: Eitel, in 1899 first described
primary omental torsion as a rare entity as a cause acute abdominal pain 1.
Since then, around 300 cases have been reported worldwide 1.
Omental torsion can be classified as “primary” and “secondary”
or as “unipolar” and “bipolar”.
Primary or idiopathic torsion occurs spontaneously
without any underlying pathology and is seen less commonly. The predisposing
factors for development of primary omental torsion include anatomic variations
of omentum, obesity and variations in arrangement of omental blood vessels.
There are conditions which may precipitate primary omental torsion in an
otherwise normal omentum. These include trauma, hyperperistalsis and acute
changes in body position 1, 2.
Secondary omental torsion is more common and is
found to be associated with an underlying abdominal affection. Most commonly it
is seen in association inguinal hernias. Other conditions are omental cysts and
tumours, previous abdominal surgeries, inflammatory diseases of abdomen and
conditions that increase abdominal pressure 1.
In unipolar omental torsion the proximal end of
omentum is fixed but distal end remains free. In bipolar omental torsion both
ends of omentum are fixed 2. Primary or idiopathic omental torsion is always
unipolar but secondary omental torsion can develop both as unipolar or bipolar
Clinical presentation of right sided omental torsion
mimics acute appendicitis with a similar triad of pain, vomiting and
temperature. The patient typically presents with a first time episode of
constant, non-radiating pain in right lower quadrant which is gradually
increasing in severity. It may be associated nausea and vomiting also 1. Half
of the patients develop low grade fever and leukocytosis 3. The course of
illness is generally prolonged as the patient is systemically less sick as
compared to acute appendicitis. In some cases spontaneous resolution takes
place and such patients may again present with another episode of torsion at a
Clinical examination shows localized peritonitis.
Large omental torsions may present as abdominal lumps as was seen in our
Differential diagnosis in right sided omental
torsion includes acute appendicitis, acute cholecystitis and twisted ovarian
cyst in females. Left sided omental torsion is very uncommon and differential

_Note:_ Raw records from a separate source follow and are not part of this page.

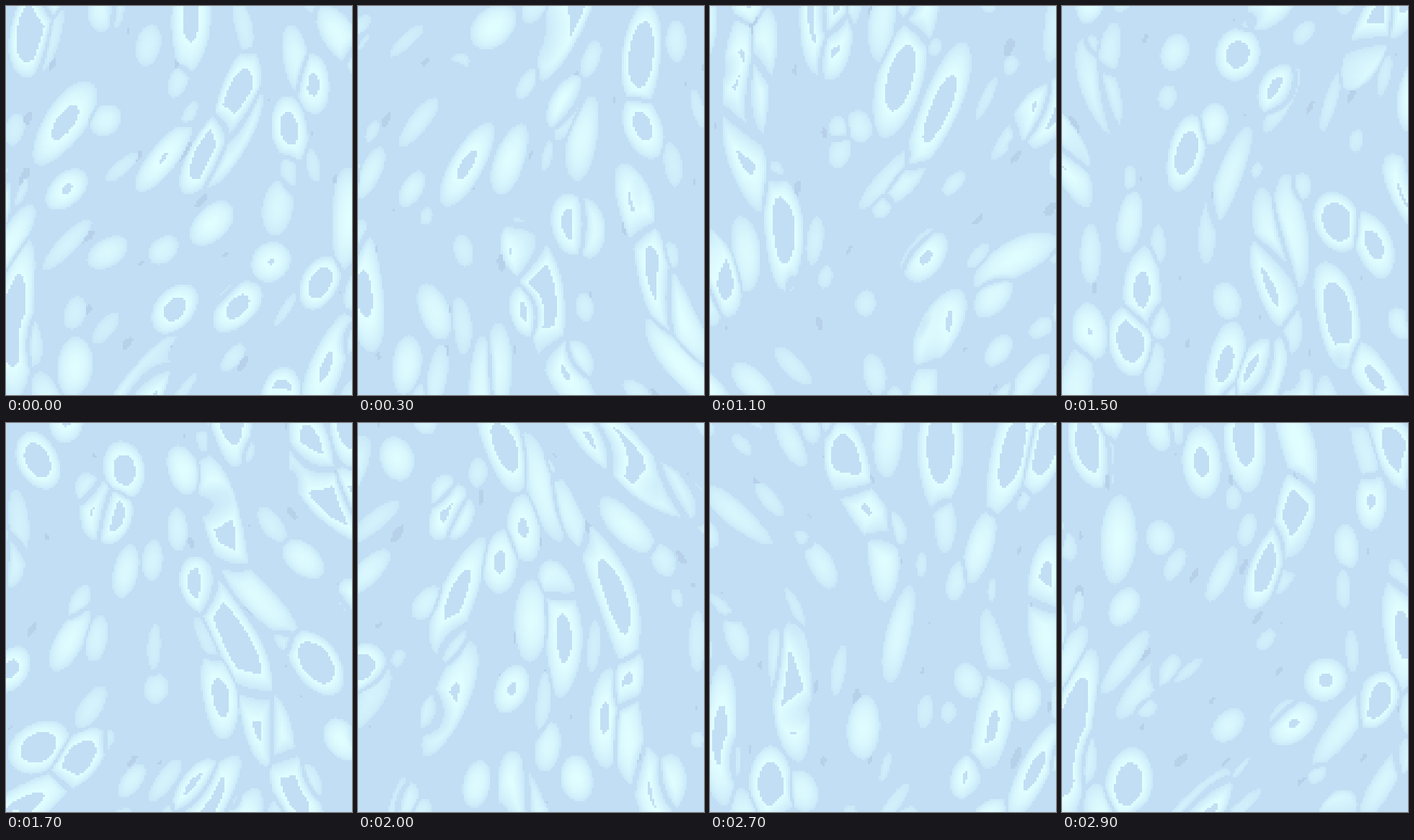
An HTML page with a canvas for the animation above (3 s loop, 480x540 px).

```html
<!DOCTYPE html>
<html lang="en">
<head>
<meta charset="utf-8">
<title>Drifting cells</title>
<style>
html, body { margin: 0; height: 100%; overflow: hidden; background: #c2def4; }
canvas { display: block; width: 480px; height: 540px; image-rendering: pixelated; }
</style>
</head>
<body>
<canvas id="stage" width="160" height="180"></canvas>
<script>
const PIXEL = 3, W = 160, H = 180;
const STEP = 100, STEPS = 30, LIFESPAN = 6;
const BACK = [194, 222, 244], EDGE = [200, 231, 248], CORE = [225, 254, 255], DARK = [183, 209, 234];

const ctx = document.getElementById('stage').getContext('2d');
const image = ctx.createImageData(W, H);
const mix = (a, b, t) => a + (b - a) * t;

function seeded(seed) {
  return () => {
    seed = (seed + 0x6d2b79f5) | 0;
    let t = Math.imul(seed ^ (seed >>> 15), 1 | seed);
    t ^= t + Math.imul(t ^ (t >>> 7), 61 | t);
    return ((t ^ (t >>> 14)) >>> 0) / 2 ** 32;
  };
}

// The direction in which neighbouring cells lie
function flow(x, y, phase) {
  return Math.PI / 2 + 0.45 * Math.sin(x / 130 + phase * 2) + 0.45 * Math.sin(y / 150 - x / 300 + phase * 3);
}

// One ellipse per grid square; each swells, shrinks and is reborn elsewhere
function scatter(step, phase, gapX, gapY, salt, shape) {
  const list = [];
  for (let y = -gapY; y < 540 + gapY; y += gapY) {
    for (let x = -gapX; x < 480 + gapX; x += gapX) {
      const key = salt + x * 7919 + y * 104729;
      const age = step / LIFESPAN + seeded(key)();
      const generation = Math.floor(age) % (STEPS / LIFESPAN);
      const random = seeded(key + (generation + 1) * 1299709);
      const cx = x + gapX * random(), cy = y + gapY * random();
      const angle = flow(cx, cy, phase) + 0.3 * (random() - 0.5);
      const life = Math.sin(Math.PI * (age % 1));
      list.push({ cx, cy, cos: Math.cos(angle), sin: Math.sin(angle), ...shape(life, random) });
    }
  }
  return list;
}

function lightCell(life, random) {
  const grow = life * random();
  const b = 4 + 27 * Math.sqrt(grow);
  return { a: b * (1.4 + 2.6 * random() ** 1.5), b, peak: 0.2 + 1.7 * grow };
}

function darkSpot(life, random) {
  const b = 1 + 6 * life * random();
  return { a: b * 2.4, b, peak: 1 };
}

function radius(c, x, y) {
  const dx = x - c.cx, dy = y - c.cy;
  return Math.hypot((dx * c.cos + dy * c.sin) / c.a, (dy * c.cos - dx * c.sin) / c.b);
}

// Where two cells meet, a gap opens between them
function level(cells, x, y) {
  let best = -9, second = -9;
  for (const c of cells) {
    const r = radius(c, x, y);
    if (r > 1.5) continue;
    const s = c.peak * (1 - r * r);
    if (s > best) [best, second] = [s, best];
    else if (s > second) second = s;
  }
  return best - Math.max(0, second + 0.25);
}

function colour(s, isDark) {
  if (s > 0 && s < 1) return EDGE.map((v, k) => mix(v, CORE[k], s ** 0.8));
  return s <= 0 && isDark ? DARK : BACK;
}

function draw(step) {
  const phase = step / STEPS * 2 * Math.PI;
  const cells = scatter(step, phase, 60, 90, 11, lightCell);
  const spots = scatter(step, phase, 96, 108, 57, darkSpot);
  for (let j = 0, p = 0; j < H; j++) {
    for (let i = 0; i < W; i++, p += 4) {
      const px = (i + 0.5) * PIXEL, py = (j + 0.5) * PIXEL;
      const x = px + 9 * Math.sin(py / 55 + px / 90 + phase * 2);
      const y = py + 6 * Math.sin(px / 40 - phase);
      const isDark = spots.some(c => radius(c, x, y) < 1);
      image.data.set([...colour(level(cells, x, y), isDark), 255], p);
    }
  }
  ctx.putImageData(image, 0, 0);
}

let shown = -1;
function tick() {
  const step = Math.floor(performance.now() / STEP) % STEPS;
  if (step !== shown) draw(shown = step);
  requestAnimationFrame(tick);
}
tick();
</script>
</body>
</html>
```
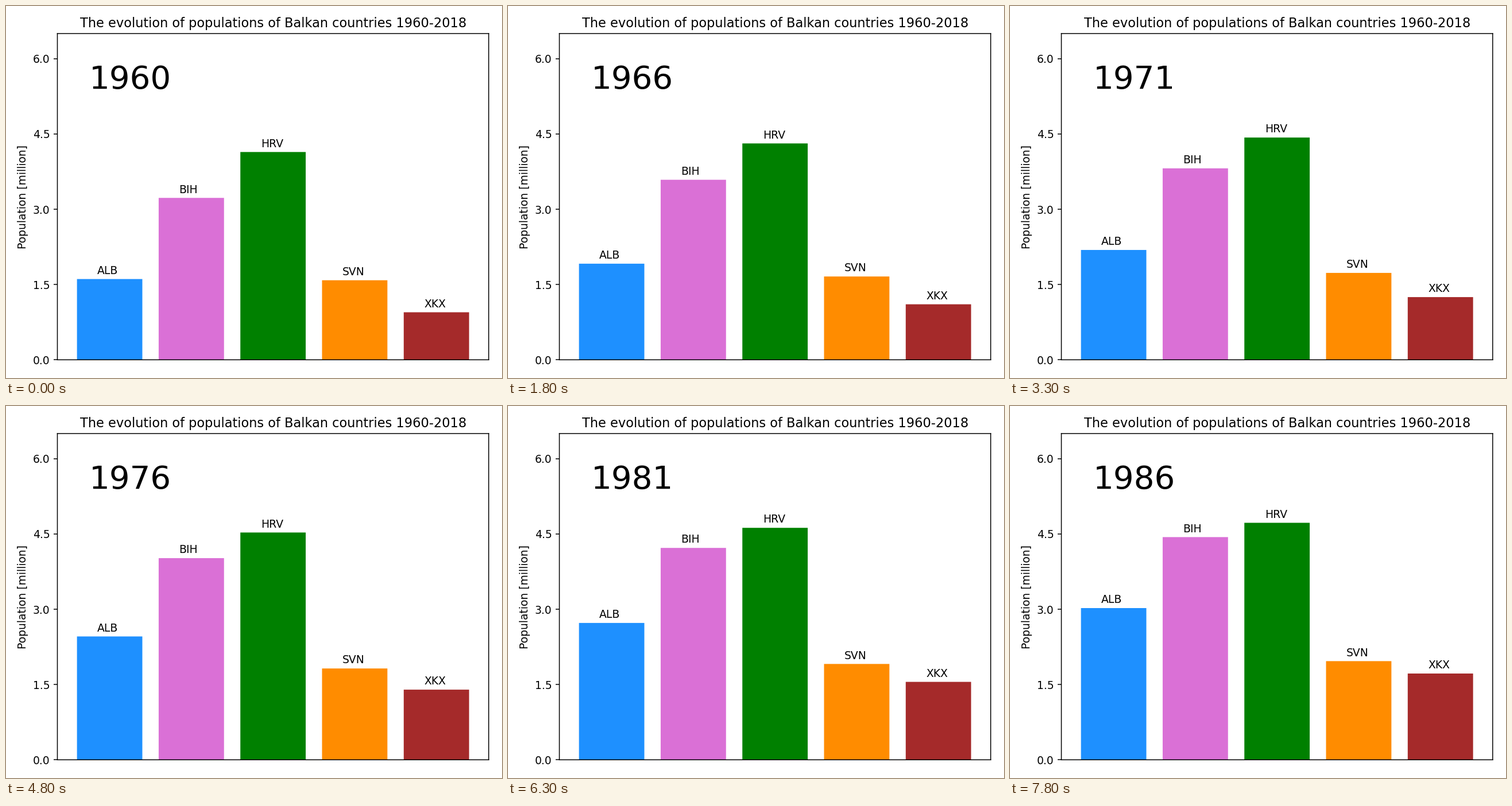
Recreate the animation shown at these times as a matplotlib script. Size 864 by 648 pixels, loop 8 s.

```python
import numpy as np
import matplotlib.pyplot as plt
from matplotlib.animation import FuncAnimation

WIDTH, HEIGHT, DPI = 864, 648, 135
FRAME_MS, LOOP_MS, YEAR_MS = 100, 8000, 300
FIRST_YEAR, MID_YEAR, HALF_SPAN = 1960, 1973, 13
LABEL_SHIFT, LABEL_GAP = -0.15, 0.1

# Populations in millions at a few key years; a smooth curve joins them.
KEY_YEARS = np.array([1960, 1966, 1973, 1980, 1986])
COUNTRIES = {
    "ALB": ("dodgerblue", [1.609, 1.915, 2.297, 2.672, 3.023]),
    "BIH": ("orchid", [3.226, 3.587, 3.897, 4.180, 4.437]),
    "HRV": ("green", [4.140, 4.311, 4.470, 4.603, 4.722]),
    "SVN": ("darkorange", [1.585, 1.660, 1.765, 1.893, 1.966]),
    "XKX": ("brown", [0.947, 1.106, 1.308, 1.521, 1.719]),
}

plt.rcParams["font.family"] = "DejaVu Sans"


def scaled(year):
    return (year - MID_YEAR) / HALF_SPAN


key_values = np.transpose([values for _, values in COUNTRIES.values()])
growth = np.polyfit(scaled(KEY_YEARS), key_values, len(KEY_YEARS) - 1)


def populations(year):
    return np.polyval(growth, scaled(year))


def pixel_rect(left, top, right, bottom):
    return [left / WIDTH, 1 - bottom / HEIGHT,
            (right - left) / WIDTH, (bottom - top) / HEIGHT]


fig = plt.figure(figsize=(WIDTH / DPI, HEIGHT / DPI), dpi=DPI, facecolor="white")
ax = fig.add_axes(pixel_rect(89.5, 48, 840.8, 616.3))
ax.set_title("The evolution of populations of Balkan countries 1960-2018", fontsize=12)
ax.set_ylabel("Population [million]", fontsize=10)
ax.set_xlim(-0.64, 4.64)
ax.set_ylim(0, 6.5)
ax.set_xticks([])
ax.set_yticks(np.arange(0, 6.5, 1.5))
ax.yaxis.set_major_formatter("{x:.1f}")

bars = ax.bar(range(len(COUNTRIES)), populations(FIRST_YEAR), width=0.8,
              color=[color for color, _ in COUNTRIES.values()])
for patch in [*bars, *ax.spines.values()]:
    patch.set_snap(False)
labels = [ax.text(i + LABEL_SHIFT, 0, code, fontsize=10)
          for i, code in enumerate(COUNTRIES)]
year_text = ax.text(-0.25, 5.4, "", fontsize=30)


def update(frame):
    year = FIRST_YEAR + frame * FRAME_MS // YEAR_MS
    year_text.set_text(str(year))
    for bar, label, value in zip(bars, labels, populations(year)):
        bar.set_height(value)
        label.set_y(value + LABEL_GAP)
    return [*bars, *labels, year_text]


anim = FuncAnimation(fig, update, frames=LOOP_MS // FRAME_MS, interval=FRAME_MS,
                     init_func=lambda: update(0), repeat=True, repeat_delay=0)
plt.show()
```
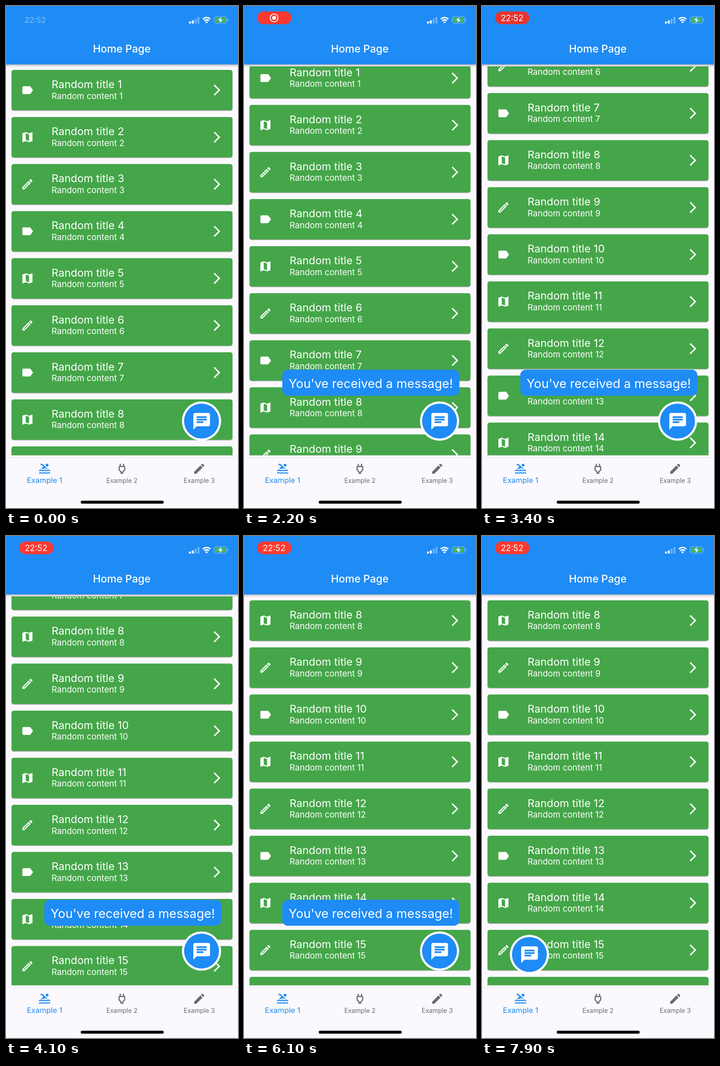
These frames come from a looping animation (509 by 1100 pixels, 8 s). An HTML page:

```html
<!DOCTYPE html>
<html lang="en">
<head>
<meta charset="utf-8">
<title>Home Page</title>
<style>
  html, body { margin: 0; width: 100%; height: 100%; overflow: hidden; background: #fbf9fd; }
  svg { display: block; width: 100vw; height: 100vh; }
  text { font-family: Inter, Roboto, sans-serif; font-optical-sizing: none; }
  .mid { text-anchor: middle; }
</style>
</head>
<body>
<svg viewBox="0 0 509 1100">
  <defs>
    <path id="label" d="M17.63 5.84C17.27 5.33 16.67 5 16 5L5 5.01C3.9 5.01 3 5.9 3 7v10c0 1.1.9 1.99 2 1.99L16 19c.67 0 1.27-.33 1.63-.84L22 12z"/>
    <path id="map" d="M20.5 3l-.16.03L15 5.1 9 3 3.36 4.9c-.21.07-.36.25-.36.48V20.5c0 .28.22.5.5.5l.16-.03L9 18.9l6 2.1 5.64-1.9c.21-.07.36-.25.36-.48V3.5c0-.28-.22-.5-.5-.5zM15 19l-6-2.11V5l6 2.11z"/>
    <path id="pencil" d="M14.06 9.02l.92.92L5.92 19H5v-.92zM17.66 3c-.25 0-.51.1-.7.29l-1.83 1.83 3.75 3.75 1.83-1.83c.39-.39.39-1.02 0-1.41l-2.34-2.34c-.2-.2-.45-.29-.71-.29zm-3.6 3.19L3 17.25V21h3.75L17.81 9.94z"/>
    <path id="arrow" d="M6.23 20.23L8 22l10-10L8 2 6.23 3.77 14.46 12z"/>
    <path id="chat" d="M20 2H4c-1.1 0-1.99.9-1.99 2L2 22l4-4h14c1.1 0 2-.9 2-2V4c0-1.1-.9-2-2-2zM6 9h12v2H6zm8 5H6v-2h8zm4-6H6V6h12z"/>
    <path id="plug" d="M16 9v4.66l-3.5 3.51V19h-1v-1.83L8 13.65V9h8m0-6h-2v4h-4V3H8v4C6.9 7 6 7.89 6 8.98v5.52L9.5 18v3h5v-3l3.5-3.51V9c0-1.1-.9-2-2-2z"/>
    <path id="edit" d="M3 17.25V21h3.75L17.81 9.94l-3.75-3.75zM20.71 7.04c.39-.39.39-1.02 0-1.41l-2.34-2.34c-.39-.39-1.02-.39-1.41 0l-1.83 1.83 3.75 3.75z"/>
    <path id="wave" d="M2 20c1.7 0 1.7-1 3.33-1s1.67 1 3.33 1 1.67-1 3.33-1 1.67 1 3.33 1 1.67-1 3.33-1 1.67 1 3.33 1" fill="none" stroke="#1f8bf5" stroke-width="2"/>
    <g id="pool">
      <use href="#wave"/><use href="#wave" y="-4.5"/>
      <circle cx="16.5" cy="5.5" r="2.5"/>
      <path d="M5 3v2.5c1.5 0 2.3.3 3.2 1.1L10 8l-4 4c1.5 1 3 .8 4.5-.2s3-1 4.5 0 2 .6 2.5.4L9.6 4.6C8.4 3.4 7 3 5 3z"/>
    </g>
    <clipPath id="view"><rect y="132.5" width="509" height="852"/></clipPath>
    <linearGradient id="shade" x2="0" y2="1">
      <stop stop-opacity=".36"/><stop offset=".4" stop-opacity=".13"/><stop offset="1" stop-opacity="0"/>
    </linearGradient>
  </defs>

  <rect width="509" height="1100" fill="#fbf9fd"/>
  <g clip-path="url(#view)"><g id="list" fill="#fff"></g></g>

  <rect y="127" width="509" height="8" fill="url(#shade)"/>
  <rect width="509" height="128" fill="#1f8bf5"/>
  <text class="mid" x="254" y="102" font-size="23" font-weight="500" fill="#fff">Home Page</text>

  <g fill="#fff">
    <text id="clock" class="mid" x="64" y="37" font-size="16.7" font-weight="600">22:52</text>
    <g id="pill">
      <rect id="pillBack" x="29" y="12" width="75" height="28" rx="14"/>
      <g id="record">
        <circle cx="66" cy="26" r="8.6" fill="none" stroke="#fff" stroke-width="1.9"/>
        <circle cx="66" cy="26" r="4.4"/>
      </g>
      <text id="pillClock" class="mid" x="66" y="32.5" font-size="18.3">22:52</text>
    </g>
    <rect x="401.5" y="34" width="4.2" height="4.5" rx="1"/>
    <rect x="407.7" y="31.5" width="4.2" height="7" rx="1"/>
    <rect x="413.9" y="28" width="4.2" height="10.5" rx="1" opacity=".35"/>
    <rect x="420.1" y="24" width="4.2" height="14.5" rx="1" opacity=".35"/>
    <g fill="none" stroke="#fff" stroke-width="3">
      <path d="M431.7 28.6a11.8 11.8 0 0 1 16.6 0"/>
      <path d="M435 32.3a7.2 7.2 0 0 1 10 0"/>
    </g>
    <path d="M440 38.3l-3.1-3.2a4.4 4.4 0 0 1 6.2 0z"/>
    <rect x="456.5" y="23" width="28" height="15" rx="4.5" fill="none" stroke="#fff" stroke-opacity=".5" stroke-width="1.2"/>
    <path d="M486 28.2q2 .6 2 2.4t-2 2.4z" opacity=".5"/>
    <rect x="458.5" y="25" width="24" height="11" rx="2.8" fill="#3dbb58"/>
    <path d="M473 22.5l-8.3 9h5l-2.2 7.5 8.6-9.6h-5.1z" stroke="#1f8bf5" stroke-width=".6"/>
  </g>

  <g id="message">
    <rect x="84" y="797" width="388.5" height="57" rx="12" fill="#1f8bf5"/>
    <text class="mid" x="278" y="836.5" font-size="27.2" fill="#fff">You've received a message!</text>
  </g>

  <path d="M0 989.5H509" stroke="#e9e8ec"/>
  <g id="tabs"></g>
  <rect x="164" y="1084" width="182" height="6.4" rx="3.2"/>

  <g id="fab">
    <circle r="43" fill="#fff"/>
    <circle r="38.3" fill="#1f8bf5"/>
    <use href="#chat" fill="#fff" transform="translate(.3 .6) scale(1.83) translate(-12 -12)"/>
  </g>
</svg>

<script>
const $ = id => document.getElementById(id);
const LOOP = 8000, STEP = 100, PITCH = 103.14;

const icon = (name, x, y, fill) =>
  `<use href="#${name}" fill="${fill}" transform="translate(${x} ${y}) scale(1.23) translate(-12 -12)"/>`;

const card = (_, i) => `<g transform="translate(0 ${140 + i * PITCH})">
  <rect x="12" y="1.3" width="485" height="88.8" rx="5" fill="#000" opacity=".28"/>
  <rect x="12" width="485" height="88.6" rx="5" fill="#45a649"/>
  ${icon(["label", "map", "pencil"][i % 3], 47, 44.3, "#fff")}
  <text x="100" y="40" font-size="23.5">Random title ${i + 1}</text>
  <text x="100" y="63.5" font-size="18.5">Random content ${i + 1}</text>
  ${icon("arrow", 462.7, 44.3, "#fff")}
</g>`;
$("list").innerHTML = Array.from({ length: 17 }, card).join("");

$("tabs").innerHTML = ["pool", "plug", "edit"].map((name, i) => {
  const x = 84.6 + i * 169.7, fill = i ? "#6b6a6d" : "#1f8bf5";
  return icon(name, x, 1014, fill) +
    `<text class="mid" x="${x}" y="1045.3" font-size="${i ? 13.9 : 16.5}" fill="${fill}">Example ${i + 1}</text>`;
}).join("");

// time, offset, speed per ms
const scrollKeys = [[2050, 0, 0], [2700, 284, .45], [3400, 568, .27], [4100, 685.5, .09], [4900, 721, 0]];

const ramp = (t, from, to) => Math.min(1, Math.max(0, (t - from) / (to - from)));
const smooth = u => u * u * (3 - 2 * u);

function scrollAt(t) {
  const i = scrollKeys.findIndex(key => t < key[0]);
  if (i < 1) return i ? 721 : 0;
  const [t0, y0, v0] = scrollKeys[i - 1], [t1, y1, v1] = scrollKeys[i];
  const d = t1 - t0, u = (t - t0) / d, w = 1 - u;
  return y0 + (y1 - y0) * smooth(u) + d * u * w * (v0 * w - v1 * u);
}

function draw(t) {
  $("list").setAttribute("transform", `translate(0 ${-scrollAt(t)})`);
  $("clock").setAttribute("opacity", .36 * (1 - ramp(t, 0, 200)));
  $("pill").setAttribute("opacity", ramp(t, 0, 300));
  const glow = .5 + .5 * Math.cos(t * Math.PI / 1000);
  $("pillBack").setAttribute("fill", `rgb(${216 + 38 * glow},${50 + 8 * glow},${46 + 3 * glow})`);
  const swap = ramp(t, 2900, 3200);
  $("record").setAttribute("opacity", 1 - swap);
  $("pillClock").setAttribute("opacity", swap);
  $("message").setAttribute("opacity", ramp(t, 1500, 1830) * (1 - ramp(t, 6500, 6830)));
  const drag = smooth(ramp(t, 6800, 7900));
  $("fab").setAttribute("transform", `translate(${429 - 325 * drag} ${909.5 + 7.5 * drag})`);
}

(function tick() {
  draw(Math.floor(performance.now() % LOOP / STEP) * STEP);
  requestAnimationFrame(tick);
})();
</script>
</body>
</html>
```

diagnosis includes sigmoid diverticulitis and epiploic appendagitis 1.
In radiology, ultrasonography shows complex mass
with a mixture of solid and hypoechoic zones and free fluid in the peritoneal
cavity. Although not very specific but it
may help to rule out other more common conditions like acute appendicitis and
cholecystitis. In contrast, CT scan has got high sensitivity for detecting an
omental mass. The ‘whirl’ sign is the classical sign of omental torsion. It
consists of an ill defined omental/fatty mass with strands of twisted blood
vessels whirling around a central vascular pedicle. The specificity of CT scan
is low in detecting omental torsion because similar pattern is also seen in fat
containing neoplasm, internal hernia containing omentocoele, epiploic
appendagitis and panniculitis 4.
selected cases, where the patient is stable and willing and diagnosis certain,
conservative treatment may be offered and recovery is expected in two weeks 4.
But if the conservative trial fails it may result in formation of
intra-abdominal abscess which may increase the abdominal pain, hospital stay
and cost of treatment.
laparoscopy has now become the diagnostic and therapeutic tool of choice in the
management of omental torsion because low morbidity, rapid
recovery and good aesthetic results that it offers. While doing diagnostic laparoscopy if one comes across a
normal looking appendix and gall bladder along with haemorrhagic/serosanguinous
free fluid in the peritoneal cavity Fig. 1a, possibility of omental torsion
should also be kept in mind and should be actively looked for. It is suggested
that appendicectomy should be done in the same sitting to avoid diagnostic
dilemma in future.